**Directions**
Could the entries below be retyped exactly and in full?

**Records shown**
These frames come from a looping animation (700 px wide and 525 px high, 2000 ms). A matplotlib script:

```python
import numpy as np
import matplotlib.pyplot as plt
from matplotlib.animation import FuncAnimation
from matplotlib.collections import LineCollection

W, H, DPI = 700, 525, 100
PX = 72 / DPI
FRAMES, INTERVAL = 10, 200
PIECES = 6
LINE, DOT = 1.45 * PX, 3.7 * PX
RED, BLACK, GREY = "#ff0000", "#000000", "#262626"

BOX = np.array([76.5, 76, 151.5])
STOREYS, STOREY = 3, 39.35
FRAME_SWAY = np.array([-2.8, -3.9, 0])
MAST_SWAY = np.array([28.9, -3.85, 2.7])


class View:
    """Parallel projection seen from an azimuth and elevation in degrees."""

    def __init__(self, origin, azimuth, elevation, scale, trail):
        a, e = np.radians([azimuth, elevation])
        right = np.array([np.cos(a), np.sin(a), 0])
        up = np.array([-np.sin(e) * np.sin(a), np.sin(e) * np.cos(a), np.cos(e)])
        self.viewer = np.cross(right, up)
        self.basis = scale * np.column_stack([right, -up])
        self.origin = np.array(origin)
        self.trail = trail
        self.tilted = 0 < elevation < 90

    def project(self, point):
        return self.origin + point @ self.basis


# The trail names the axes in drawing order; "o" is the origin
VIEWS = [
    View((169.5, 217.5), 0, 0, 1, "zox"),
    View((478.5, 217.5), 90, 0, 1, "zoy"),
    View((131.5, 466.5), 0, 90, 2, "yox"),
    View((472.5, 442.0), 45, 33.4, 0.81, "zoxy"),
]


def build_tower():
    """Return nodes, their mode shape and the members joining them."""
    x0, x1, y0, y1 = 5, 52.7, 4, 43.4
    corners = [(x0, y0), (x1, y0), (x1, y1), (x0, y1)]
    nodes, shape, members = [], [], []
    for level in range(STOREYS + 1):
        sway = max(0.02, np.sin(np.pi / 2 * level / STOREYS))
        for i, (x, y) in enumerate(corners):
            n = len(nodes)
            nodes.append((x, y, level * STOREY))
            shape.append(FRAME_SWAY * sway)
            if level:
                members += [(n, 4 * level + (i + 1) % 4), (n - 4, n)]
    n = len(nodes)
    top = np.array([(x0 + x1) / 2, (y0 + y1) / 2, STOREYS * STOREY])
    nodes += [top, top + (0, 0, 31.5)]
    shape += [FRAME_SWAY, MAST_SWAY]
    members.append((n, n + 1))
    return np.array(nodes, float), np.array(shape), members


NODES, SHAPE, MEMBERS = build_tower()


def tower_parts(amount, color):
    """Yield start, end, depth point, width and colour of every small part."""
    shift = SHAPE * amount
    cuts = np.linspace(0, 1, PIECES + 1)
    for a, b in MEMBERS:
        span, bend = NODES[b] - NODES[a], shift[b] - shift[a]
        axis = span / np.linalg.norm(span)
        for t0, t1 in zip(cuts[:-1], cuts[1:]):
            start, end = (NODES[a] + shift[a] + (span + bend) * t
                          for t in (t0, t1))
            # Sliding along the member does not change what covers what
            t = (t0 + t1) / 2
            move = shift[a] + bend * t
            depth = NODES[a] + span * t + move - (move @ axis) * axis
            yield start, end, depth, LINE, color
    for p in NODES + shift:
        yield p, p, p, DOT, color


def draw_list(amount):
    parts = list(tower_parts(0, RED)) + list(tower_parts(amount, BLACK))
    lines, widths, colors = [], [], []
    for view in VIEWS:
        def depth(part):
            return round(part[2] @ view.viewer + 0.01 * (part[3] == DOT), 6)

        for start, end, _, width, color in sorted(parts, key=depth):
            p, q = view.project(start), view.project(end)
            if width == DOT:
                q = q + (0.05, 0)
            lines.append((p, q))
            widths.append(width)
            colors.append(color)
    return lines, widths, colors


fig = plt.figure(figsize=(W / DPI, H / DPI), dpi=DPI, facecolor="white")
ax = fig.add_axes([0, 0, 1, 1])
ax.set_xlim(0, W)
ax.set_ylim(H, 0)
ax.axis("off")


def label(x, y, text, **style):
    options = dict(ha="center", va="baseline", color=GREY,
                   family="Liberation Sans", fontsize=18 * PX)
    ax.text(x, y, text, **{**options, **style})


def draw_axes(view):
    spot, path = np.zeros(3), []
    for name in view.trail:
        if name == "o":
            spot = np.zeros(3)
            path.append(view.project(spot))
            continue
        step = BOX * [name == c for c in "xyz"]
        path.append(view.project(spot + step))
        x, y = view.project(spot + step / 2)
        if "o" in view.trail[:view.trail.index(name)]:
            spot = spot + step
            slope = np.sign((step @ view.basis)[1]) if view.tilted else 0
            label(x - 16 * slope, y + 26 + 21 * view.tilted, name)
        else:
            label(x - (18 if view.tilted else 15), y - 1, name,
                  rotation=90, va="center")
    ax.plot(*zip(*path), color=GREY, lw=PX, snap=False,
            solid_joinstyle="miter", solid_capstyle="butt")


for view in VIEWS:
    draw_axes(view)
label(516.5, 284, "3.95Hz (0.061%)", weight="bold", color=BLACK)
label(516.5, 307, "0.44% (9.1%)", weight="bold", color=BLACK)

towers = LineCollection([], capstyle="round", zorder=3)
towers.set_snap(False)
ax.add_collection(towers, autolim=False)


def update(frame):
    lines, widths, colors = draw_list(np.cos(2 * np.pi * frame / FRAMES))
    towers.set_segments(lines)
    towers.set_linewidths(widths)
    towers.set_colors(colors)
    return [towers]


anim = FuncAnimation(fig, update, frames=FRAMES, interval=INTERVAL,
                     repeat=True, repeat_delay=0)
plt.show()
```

**Result below**
These frames come from a looping animation (700 px wide and 525 px high, 2000 ms). A matplotlib script:

```python
import numpy as np
import matplotlib.pyplot as plt
from matplotlib.animation import FuncAnimation
from matplotlib.collections import LineCollection

W, H, DPI = 700, 525, 100
PX = 72 / DPI
FRAMES, INTERVAL = 10, 200
PIECES = 6
LINE, DOT = 1.45 * PX, 3.7 * PX
RED, BLACK, GREY = "#ff0000", "#000000", "#262626"

BOX = np.array([76.5, 76, 151.5])
STOREYS, STOREY = 3, 39.35
FRAME_SWAY = np.array([-2.8, -3.9, 0])
MAST_SWAY = np.array([28.9, -3.85, 2.7])


class View:
    """Parallel projection seen from an azimuth and elevation in degrees."""

    def __init__(self, origin, azimuth, elevation, scale, trail):
        a, e = np.radians([azimuth, elevation])
        right = np.array([np.cos(a), np.sin(a), 0])
        up = np.array([-np.sin(e) * np.sin(a), np.sin(e) * np.cos(a), np.cos(e)])
        self.viewer = np.cross(right, up)
        self.basis = scale * np.column_stack([right, -up])
        self.origin = np.array(origin)
        self.trail = trail
        self.tilted = 0 < elevation < 90

    def project(self, point):
        return self.origin + point @ self.basis


# The trail names the axes in drawing order; "o" is the origin
VIEWS = [
    View((169.5, 217.5), 0, 0, 1, "zox"),
    View((478.5, 217.5), 90, 0, 1, "zoy"),
    View((131.5, 466.5), 0, 90, 2, "yox"),
    View((472.5, 442.0), 45, 33.4, 0.81, "zoxy"),
]


def build_tower():
    """Return nodes, their mode shape and the members joining them."""
    x0, x1, y0, y1 = 5, 52.7, 4, 43.4
    corners = [(x0, y0), (x1, y0), (x1, y1), (x0, y1)]
    nodes, shape, members = [], [], []
    for level in range(STOREYS + 1):
        sway = max(0.02, np.sin(np.pi / 2 * level / STOREYS))
        for i, (x, y) in enumerate(corners):
            n = len(nodes)
            nodes.append((x, y, level * STOREY))
            shape.append(FRAME_SWAY * sway)
            if level:
                members += [(n, 4 * level + (i + 1) % 4), (n - 4, n)]
    n = len(nodes)
    top = np.array([(x0 + x1) / 2, (y0 + y1) / 2, STOREYS * STOREY])
    nodes += [top, top + (0, 0, 31.5)]
    shape += [FRAME_SWAY, MAST_SWAY]
    members.append((n, n + 1))
    return np.array(nodes, float), np.array(shape), members


NODES, SHAPE, MEMBERS = build_tower()


def tower_parts(amount, color):
    """Yield start, end, depth point, width and colour of every small part."""
    shift = SHAPE * amount
    cuts = np.linspace(0, 1, PIECES + 1)
    for a, b in MEMBERS:
        span, bend = NODES[b] - NODES[a], shift[b] - shift[a]
        axis = span / np.linalg.norm(span)
        for t0, t1 in zip(cuts[:-1], cuts[1:]):
            start, end = (NODES[a] + shift[a] + (span + bend) * t
                          for t in (t0, t1))
            # Sliding along the member does not change what covers what
            t = (t0 + t1) / 2
            move = shift[a] + bend * t
            depth = NODES[a] + span * t + move - (move @ axis) * axis
            yield start, end, depth, LINE, color
    for p in NODES + shift:
        yield p, p, p, DOT, color


def draw_list(amount):
    parts = list(tower_parts(0, RED)) + list(tower_parts(amount, BLACK))
    lines, widths, colors = [], [], []
    for view in VIEWS:
        def depth(part):
            return round(part[2] @ view.viewer + 0.01 * (part[3] == DOT), 6)

        for start, end, _, width, color in sorted(parts, key=depth):
            p, q = view.project(start), view.project(end)
            if width == DOT:
                q = q + (0.05, 0)
            lines.append((p, q))
            widths.append(width)
            colors.append(color)
    return lines, widths, colors


fig = plt.figure(figsize=(W / DPI, H / DPI), dpi=DPI, facecolor="white")
ax = fig.add_axes([0, 0, 1, 1])
ax.set_xlim(0, W)
ax.set_ylim(H, 0)
ax.axis("off")


def label(x, y, text, **style):
    options = dict(ha="center", va="baseline", color=GREY,
                   family="Liberation Sans", fontsize=18 * PX)
    ax.text(x, y, text, **{**options, **style})


def draw_axes(view):
    spot, path = np.zeros(3), []
    for name in view.trail:
        if name == "o":
            spot = np.zeros(3)
            path.append(view.project(spot))
            continue
        step = BOX * [name == c for c in "xyz"]
        path.append(view.project(spot + step))
        x, y = view.project(spot + step / 2)
        if "o" in view.trail[:view.trail.index(name)]:
            spot = spot + step
            slope = np.sign((step @ view.basis)[1]) if view.tilted else 0
            label(x - 16 * slope, y + 26 + 21 * view.tilted, name)
        else:
            label(x - (18 if view.tilted else 15), y - 1, name,
                  rotation=90, va="center")
    ax.plot(*zip(*path), color=GREY, lw=PX, snap=False,
            solid_joinstyle="miter", solid_capstyle="butt")


for view in VIEWS:
    draw_axes(view)
label(516.5, 284, "3.95Hz (0.061%)", weight="bold", color=BLACK)
label(516.5, 307, "0.44% (9.1%)", weight="bold", color=BLACK)

towers = LineCollection([], capstyle="round", zorder=3)
towers.set_snap(False)
ax.add_collection(towers, autolim=False)


def update(frame):
    lines, widths, colors = draw_list(np.cos(2 * np.pi * frame / FRAMES))
    towers.set_segments(lines)
    towers.set_linewidths(widths)
    towers.set_colors(colors)
    return [towers]


anim = FuncAnimation(fig, update, frames=FRAMES, interval=INTERVAL,
                     repeat=True, repeat_delay=0)
plt.show()
```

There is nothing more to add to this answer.